**INFORMATION PROVIDED**
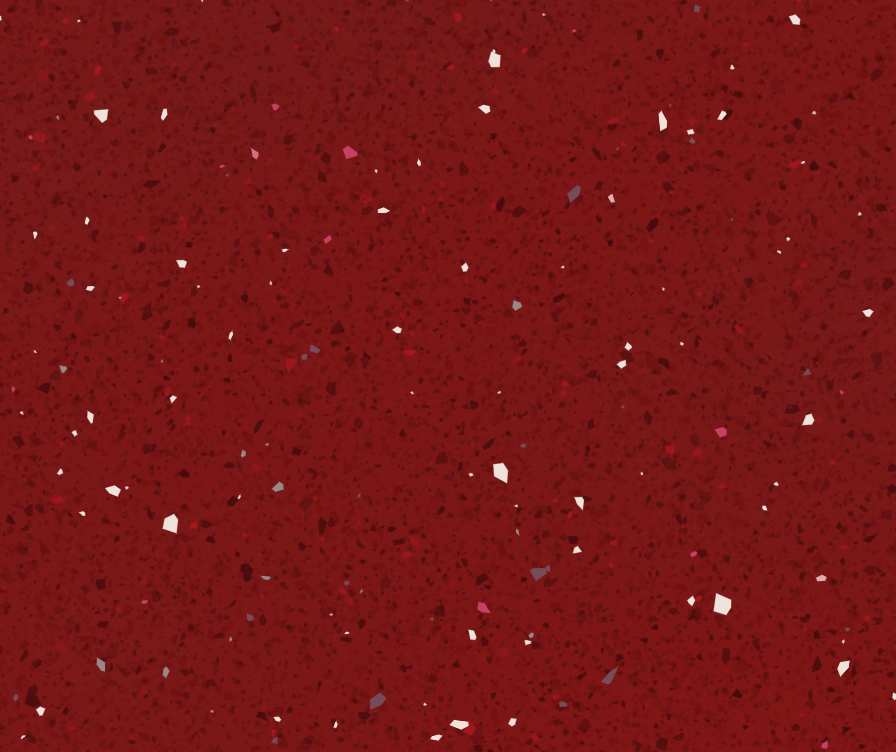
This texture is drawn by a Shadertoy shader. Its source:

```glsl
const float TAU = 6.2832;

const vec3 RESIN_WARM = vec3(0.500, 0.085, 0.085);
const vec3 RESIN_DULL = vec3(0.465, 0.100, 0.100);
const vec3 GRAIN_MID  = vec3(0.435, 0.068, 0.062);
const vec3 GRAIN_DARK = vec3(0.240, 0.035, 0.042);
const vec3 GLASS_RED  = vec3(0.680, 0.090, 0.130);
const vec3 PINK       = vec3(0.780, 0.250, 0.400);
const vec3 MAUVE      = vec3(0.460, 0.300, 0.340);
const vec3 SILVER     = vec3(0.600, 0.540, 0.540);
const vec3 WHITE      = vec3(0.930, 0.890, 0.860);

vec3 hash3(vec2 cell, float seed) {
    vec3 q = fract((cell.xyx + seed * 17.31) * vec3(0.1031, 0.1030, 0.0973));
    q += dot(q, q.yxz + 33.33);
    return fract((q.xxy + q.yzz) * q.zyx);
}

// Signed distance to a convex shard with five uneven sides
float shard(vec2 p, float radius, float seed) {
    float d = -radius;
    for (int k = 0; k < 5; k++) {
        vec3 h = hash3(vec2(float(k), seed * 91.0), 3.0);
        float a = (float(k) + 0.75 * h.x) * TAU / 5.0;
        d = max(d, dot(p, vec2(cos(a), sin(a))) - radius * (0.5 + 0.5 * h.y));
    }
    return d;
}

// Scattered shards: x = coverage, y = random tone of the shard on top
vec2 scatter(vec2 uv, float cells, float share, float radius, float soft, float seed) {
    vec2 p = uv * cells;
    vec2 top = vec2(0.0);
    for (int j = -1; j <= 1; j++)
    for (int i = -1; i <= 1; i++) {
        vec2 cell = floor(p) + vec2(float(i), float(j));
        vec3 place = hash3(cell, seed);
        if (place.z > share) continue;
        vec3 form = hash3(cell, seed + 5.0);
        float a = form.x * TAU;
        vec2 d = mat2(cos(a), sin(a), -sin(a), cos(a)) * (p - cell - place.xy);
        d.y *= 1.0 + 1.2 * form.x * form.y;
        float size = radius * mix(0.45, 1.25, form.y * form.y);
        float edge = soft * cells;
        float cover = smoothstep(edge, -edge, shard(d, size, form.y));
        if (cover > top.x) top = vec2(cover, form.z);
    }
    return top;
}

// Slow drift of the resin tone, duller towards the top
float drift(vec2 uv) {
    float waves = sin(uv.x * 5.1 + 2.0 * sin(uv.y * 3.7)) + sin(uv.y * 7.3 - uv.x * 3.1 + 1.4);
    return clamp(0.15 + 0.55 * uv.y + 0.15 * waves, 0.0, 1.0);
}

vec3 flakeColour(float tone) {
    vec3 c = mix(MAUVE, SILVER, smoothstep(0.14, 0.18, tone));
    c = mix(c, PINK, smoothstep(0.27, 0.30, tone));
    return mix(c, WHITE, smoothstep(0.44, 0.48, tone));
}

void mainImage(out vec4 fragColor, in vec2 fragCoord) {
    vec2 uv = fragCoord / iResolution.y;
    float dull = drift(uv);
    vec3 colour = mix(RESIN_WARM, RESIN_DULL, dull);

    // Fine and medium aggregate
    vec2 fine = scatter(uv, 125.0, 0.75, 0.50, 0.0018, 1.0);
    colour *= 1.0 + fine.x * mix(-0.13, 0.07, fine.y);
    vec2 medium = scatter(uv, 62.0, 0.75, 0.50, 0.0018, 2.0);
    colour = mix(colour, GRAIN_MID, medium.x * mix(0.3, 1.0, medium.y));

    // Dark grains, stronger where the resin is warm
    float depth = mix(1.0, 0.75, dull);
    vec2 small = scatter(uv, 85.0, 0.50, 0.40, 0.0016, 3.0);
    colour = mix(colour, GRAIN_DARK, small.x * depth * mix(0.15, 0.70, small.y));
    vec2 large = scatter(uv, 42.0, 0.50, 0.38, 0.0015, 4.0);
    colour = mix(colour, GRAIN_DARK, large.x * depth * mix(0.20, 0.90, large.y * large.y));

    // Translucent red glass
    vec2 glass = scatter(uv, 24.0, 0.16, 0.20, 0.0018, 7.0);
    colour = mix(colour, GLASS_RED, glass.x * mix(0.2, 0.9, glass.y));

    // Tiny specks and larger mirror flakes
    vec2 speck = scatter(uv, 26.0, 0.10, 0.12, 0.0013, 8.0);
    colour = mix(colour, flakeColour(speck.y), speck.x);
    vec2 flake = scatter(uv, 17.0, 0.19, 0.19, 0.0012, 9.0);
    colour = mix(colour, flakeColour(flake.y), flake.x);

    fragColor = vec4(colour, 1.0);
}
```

**EXERCISE REQUIREMENTS**
The answer must be every line of the data that contains the word "radius".

**EXPECTED ANSWER**
float shard(vec2 p, float radius, float seed) {
    float d = -radius;
        d = max(d, dot(p, vec2(cos(a), sin(a))) - radius * (0.5 + 0.5 * h.y));
vec2 scatter(vec2 uv, float cells, float share, float radius, float soft, float seed) {
        float size = radius * mix(0.45, 1.25, form.y * form.y);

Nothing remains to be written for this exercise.